Sacramento, CA – CAL Fire investigators, in officially releasing the causes of four wildfires during last October’s Fire Siege, are pointing to PG&E violations in three of them.
CAL Fire officials say the siege involved more than 170 fires that burned nearly a quarter-million acres in Northern California, requiring assistance of more than 11,000 firefighters from 17 states.
Today, in releasing the causes of four fires that occurred in Butte and Nevada counties, investigators provided summaries of the La Porte, McCourtney, Lobo, and Honey fires, referring investigations for all but the La Porte blaze to the counties’ district attorneys for review of California Public Resources Code section 4293 violations. While none of these specific wildfire incidents caused any injuries or deaths to civilians or fire personnel the three incidents where fault was demonstrated collectively destroyed about a thousand acres and well over a hundred structures.
According to the investigators’ summaries, the La Porte Fire in Butte County, which ignited Oct. 9, even though it was caused by tree branches falling onto PG&E power lines, there were no violations of state law.
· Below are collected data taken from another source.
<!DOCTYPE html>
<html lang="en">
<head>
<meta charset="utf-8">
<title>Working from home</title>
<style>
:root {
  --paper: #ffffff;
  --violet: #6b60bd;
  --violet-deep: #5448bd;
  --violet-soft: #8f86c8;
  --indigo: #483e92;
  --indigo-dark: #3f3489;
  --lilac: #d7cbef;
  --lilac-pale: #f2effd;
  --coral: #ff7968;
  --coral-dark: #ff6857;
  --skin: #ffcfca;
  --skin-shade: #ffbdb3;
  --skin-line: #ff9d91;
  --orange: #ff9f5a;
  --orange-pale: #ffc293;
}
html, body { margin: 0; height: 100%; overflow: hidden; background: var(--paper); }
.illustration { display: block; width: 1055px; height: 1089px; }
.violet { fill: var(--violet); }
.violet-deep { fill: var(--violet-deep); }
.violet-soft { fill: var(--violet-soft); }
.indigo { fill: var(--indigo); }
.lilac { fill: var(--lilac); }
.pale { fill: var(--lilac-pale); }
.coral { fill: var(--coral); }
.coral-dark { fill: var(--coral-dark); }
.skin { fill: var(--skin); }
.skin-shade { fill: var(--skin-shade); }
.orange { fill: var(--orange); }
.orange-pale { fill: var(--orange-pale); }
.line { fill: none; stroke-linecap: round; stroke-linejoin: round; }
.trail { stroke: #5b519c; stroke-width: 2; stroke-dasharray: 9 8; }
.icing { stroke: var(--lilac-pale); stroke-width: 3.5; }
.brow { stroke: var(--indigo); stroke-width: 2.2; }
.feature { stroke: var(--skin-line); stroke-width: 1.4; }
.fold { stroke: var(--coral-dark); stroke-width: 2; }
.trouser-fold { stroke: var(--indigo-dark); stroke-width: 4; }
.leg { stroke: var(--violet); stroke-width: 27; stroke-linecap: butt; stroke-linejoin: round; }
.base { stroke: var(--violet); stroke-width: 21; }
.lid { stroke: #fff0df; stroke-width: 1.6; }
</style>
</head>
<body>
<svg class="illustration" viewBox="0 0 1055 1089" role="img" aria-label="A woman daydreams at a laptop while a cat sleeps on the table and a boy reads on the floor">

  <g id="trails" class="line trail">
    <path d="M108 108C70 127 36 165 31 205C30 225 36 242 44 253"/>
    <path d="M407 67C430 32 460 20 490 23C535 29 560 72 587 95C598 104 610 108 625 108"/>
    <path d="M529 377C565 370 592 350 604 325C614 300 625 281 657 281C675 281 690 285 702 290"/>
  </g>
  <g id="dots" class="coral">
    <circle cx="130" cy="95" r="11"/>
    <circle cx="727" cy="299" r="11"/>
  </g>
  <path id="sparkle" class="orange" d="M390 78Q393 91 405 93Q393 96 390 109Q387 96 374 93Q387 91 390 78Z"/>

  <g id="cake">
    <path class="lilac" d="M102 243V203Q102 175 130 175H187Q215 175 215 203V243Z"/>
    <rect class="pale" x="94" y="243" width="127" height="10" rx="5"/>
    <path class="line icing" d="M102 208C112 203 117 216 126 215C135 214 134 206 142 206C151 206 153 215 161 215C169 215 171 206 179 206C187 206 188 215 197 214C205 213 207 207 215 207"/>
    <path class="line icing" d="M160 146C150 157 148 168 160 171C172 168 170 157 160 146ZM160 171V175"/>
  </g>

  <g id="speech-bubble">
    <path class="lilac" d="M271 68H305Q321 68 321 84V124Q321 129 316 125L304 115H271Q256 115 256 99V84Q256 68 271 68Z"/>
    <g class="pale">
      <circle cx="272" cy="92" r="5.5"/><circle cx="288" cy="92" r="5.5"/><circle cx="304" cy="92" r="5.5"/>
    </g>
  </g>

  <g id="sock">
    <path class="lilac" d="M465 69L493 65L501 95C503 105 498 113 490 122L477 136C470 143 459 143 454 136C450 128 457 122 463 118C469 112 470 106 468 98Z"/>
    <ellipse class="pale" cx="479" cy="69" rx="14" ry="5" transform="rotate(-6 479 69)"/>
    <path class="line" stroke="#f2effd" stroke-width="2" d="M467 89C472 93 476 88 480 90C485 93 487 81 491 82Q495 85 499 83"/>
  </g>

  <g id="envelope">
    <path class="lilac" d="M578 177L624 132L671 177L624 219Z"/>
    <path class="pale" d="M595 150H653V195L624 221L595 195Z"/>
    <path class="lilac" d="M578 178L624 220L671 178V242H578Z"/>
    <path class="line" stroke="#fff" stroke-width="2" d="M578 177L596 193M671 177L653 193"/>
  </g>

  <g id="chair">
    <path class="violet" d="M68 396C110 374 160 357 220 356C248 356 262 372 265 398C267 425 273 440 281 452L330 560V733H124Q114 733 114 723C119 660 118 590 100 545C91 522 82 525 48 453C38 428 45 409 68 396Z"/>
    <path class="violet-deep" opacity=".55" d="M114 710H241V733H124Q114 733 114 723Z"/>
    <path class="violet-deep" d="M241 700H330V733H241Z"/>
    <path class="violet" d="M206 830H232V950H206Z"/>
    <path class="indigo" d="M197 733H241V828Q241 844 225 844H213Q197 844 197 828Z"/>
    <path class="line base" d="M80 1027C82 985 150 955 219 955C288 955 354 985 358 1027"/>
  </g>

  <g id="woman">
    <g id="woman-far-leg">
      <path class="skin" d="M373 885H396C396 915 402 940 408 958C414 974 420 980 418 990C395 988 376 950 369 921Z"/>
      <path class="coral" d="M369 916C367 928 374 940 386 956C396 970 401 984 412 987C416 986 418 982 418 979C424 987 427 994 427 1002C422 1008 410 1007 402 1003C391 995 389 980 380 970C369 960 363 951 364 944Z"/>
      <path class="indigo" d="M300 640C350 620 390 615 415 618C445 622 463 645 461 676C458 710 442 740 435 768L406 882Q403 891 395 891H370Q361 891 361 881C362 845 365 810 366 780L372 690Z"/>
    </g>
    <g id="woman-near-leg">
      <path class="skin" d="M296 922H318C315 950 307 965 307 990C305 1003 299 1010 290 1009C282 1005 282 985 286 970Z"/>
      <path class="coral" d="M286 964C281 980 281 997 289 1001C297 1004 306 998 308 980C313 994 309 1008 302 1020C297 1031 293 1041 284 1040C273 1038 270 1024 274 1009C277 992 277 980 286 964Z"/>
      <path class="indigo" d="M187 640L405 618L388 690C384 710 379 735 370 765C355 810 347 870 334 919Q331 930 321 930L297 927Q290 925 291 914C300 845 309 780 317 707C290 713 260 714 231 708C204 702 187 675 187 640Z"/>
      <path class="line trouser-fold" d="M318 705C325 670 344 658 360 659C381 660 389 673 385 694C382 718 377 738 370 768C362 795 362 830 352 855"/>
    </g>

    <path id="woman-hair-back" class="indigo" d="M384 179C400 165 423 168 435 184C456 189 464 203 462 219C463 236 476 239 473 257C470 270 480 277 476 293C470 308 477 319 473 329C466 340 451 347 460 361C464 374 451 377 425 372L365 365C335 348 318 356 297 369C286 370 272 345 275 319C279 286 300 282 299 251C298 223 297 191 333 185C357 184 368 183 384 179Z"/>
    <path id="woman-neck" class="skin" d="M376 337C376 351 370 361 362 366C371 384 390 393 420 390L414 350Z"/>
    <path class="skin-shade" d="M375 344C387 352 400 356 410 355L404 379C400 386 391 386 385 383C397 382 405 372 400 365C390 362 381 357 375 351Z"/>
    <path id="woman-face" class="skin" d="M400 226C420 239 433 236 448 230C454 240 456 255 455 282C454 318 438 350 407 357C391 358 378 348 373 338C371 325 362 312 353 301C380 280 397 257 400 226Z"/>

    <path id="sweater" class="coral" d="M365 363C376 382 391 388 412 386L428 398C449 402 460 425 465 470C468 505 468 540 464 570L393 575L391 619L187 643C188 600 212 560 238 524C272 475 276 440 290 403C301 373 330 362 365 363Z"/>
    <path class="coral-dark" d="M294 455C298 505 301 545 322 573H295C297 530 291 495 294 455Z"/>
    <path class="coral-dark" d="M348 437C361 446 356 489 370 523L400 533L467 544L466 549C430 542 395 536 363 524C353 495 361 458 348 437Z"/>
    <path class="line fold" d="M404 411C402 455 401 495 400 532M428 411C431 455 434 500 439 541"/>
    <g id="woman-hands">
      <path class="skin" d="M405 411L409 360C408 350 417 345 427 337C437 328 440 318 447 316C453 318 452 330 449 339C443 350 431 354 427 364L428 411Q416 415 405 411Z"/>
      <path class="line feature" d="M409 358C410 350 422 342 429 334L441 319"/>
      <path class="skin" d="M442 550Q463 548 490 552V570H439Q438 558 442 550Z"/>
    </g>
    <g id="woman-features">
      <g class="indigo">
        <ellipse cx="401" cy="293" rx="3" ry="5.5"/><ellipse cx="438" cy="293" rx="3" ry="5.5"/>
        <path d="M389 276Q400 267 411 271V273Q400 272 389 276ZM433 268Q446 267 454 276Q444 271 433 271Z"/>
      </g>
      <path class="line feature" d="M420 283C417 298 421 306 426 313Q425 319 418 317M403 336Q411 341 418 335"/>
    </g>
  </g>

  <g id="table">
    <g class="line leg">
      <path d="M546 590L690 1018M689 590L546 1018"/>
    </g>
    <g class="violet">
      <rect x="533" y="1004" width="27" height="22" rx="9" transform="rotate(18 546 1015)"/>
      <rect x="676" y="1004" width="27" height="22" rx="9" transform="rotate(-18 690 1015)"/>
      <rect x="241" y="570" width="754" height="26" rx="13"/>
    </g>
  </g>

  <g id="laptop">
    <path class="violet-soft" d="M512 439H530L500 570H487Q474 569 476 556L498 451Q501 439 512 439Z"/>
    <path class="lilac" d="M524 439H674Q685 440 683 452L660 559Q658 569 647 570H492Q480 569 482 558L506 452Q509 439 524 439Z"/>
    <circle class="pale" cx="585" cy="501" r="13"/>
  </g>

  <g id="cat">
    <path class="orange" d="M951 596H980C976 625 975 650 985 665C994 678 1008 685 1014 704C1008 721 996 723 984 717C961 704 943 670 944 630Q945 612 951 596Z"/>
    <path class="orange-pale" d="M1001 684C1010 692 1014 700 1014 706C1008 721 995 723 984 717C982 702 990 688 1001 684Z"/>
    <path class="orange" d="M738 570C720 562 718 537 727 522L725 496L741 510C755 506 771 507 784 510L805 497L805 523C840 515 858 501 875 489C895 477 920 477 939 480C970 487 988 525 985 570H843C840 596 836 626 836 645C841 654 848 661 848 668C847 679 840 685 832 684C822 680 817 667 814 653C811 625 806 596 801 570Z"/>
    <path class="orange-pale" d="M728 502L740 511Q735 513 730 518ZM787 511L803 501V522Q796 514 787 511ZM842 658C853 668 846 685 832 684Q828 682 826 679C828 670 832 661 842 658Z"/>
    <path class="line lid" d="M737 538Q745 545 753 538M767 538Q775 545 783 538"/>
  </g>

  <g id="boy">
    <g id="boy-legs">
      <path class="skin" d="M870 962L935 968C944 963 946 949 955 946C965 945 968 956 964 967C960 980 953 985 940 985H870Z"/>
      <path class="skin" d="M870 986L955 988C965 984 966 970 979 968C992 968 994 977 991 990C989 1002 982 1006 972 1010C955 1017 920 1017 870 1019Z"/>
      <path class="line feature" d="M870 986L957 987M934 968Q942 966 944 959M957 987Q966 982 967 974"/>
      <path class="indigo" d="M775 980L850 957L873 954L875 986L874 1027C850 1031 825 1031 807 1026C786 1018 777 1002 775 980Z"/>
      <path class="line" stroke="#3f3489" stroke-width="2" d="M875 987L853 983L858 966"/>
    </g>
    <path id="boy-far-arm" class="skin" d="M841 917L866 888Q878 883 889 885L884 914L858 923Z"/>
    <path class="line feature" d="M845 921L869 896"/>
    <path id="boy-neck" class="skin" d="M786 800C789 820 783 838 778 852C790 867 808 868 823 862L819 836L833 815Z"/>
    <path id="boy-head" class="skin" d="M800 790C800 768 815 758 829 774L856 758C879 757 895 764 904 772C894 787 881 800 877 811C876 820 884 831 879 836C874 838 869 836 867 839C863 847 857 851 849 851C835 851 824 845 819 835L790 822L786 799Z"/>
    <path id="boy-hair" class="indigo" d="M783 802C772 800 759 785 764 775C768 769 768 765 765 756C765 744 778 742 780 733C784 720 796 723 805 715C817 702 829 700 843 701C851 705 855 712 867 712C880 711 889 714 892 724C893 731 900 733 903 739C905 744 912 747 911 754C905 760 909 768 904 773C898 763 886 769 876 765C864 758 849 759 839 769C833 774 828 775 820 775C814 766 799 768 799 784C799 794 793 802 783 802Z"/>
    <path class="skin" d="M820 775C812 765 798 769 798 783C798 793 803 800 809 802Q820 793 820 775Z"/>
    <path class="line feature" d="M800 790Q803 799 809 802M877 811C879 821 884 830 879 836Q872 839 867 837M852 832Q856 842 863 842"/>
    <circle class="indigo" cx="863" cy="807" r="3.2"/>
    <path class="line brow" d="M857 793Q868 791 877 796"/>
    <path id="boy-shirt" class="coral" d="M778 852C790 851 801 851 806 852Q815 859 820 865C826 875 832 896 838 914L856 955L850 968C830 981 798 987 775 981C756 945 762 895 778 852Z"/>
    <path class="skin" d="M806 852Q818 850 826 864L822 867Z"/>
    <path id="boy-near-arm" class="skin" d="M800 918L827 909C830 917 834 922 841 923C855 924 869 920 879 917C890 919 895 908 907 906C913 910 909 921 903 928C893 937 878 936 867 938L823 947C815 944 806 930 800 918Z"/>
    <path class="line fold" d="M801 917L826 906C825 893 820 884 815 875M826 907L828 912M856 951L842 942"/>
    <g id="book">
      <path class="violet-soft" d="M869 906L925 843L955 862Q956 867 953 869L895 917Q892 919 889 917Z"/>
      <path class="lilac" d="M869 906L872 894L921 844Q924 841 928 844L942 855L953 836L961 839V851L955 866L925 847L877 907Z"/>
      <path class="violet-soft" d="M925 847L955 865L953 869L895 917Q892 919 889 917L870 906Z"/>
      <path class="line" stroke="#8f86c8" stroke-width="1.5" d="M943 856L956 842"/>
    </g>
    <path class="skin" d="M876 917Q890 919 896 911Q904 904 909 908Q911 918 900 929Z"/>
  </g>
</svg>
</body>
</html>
The blaze burned 8,417 acres and destroyed 74 structures.
However, the determined cause of the Oct. 8 McCourtney Fire in Nevada County was a tree located too close to power lines falling into one. The incident burned 76 acres and destroyed 13 structures.
Investigators state that the Oct. 8 Lobo Fire in Nevada County and the Oct. 9 Honey Fire in Butte County were both caused by parts of trees making contact with power lines due to insufficient clearance. The Lobo Fire charred 821 acres and destroyed 47 structures. The Honey Fire burned 76 acres but no structures were involved in the blaze.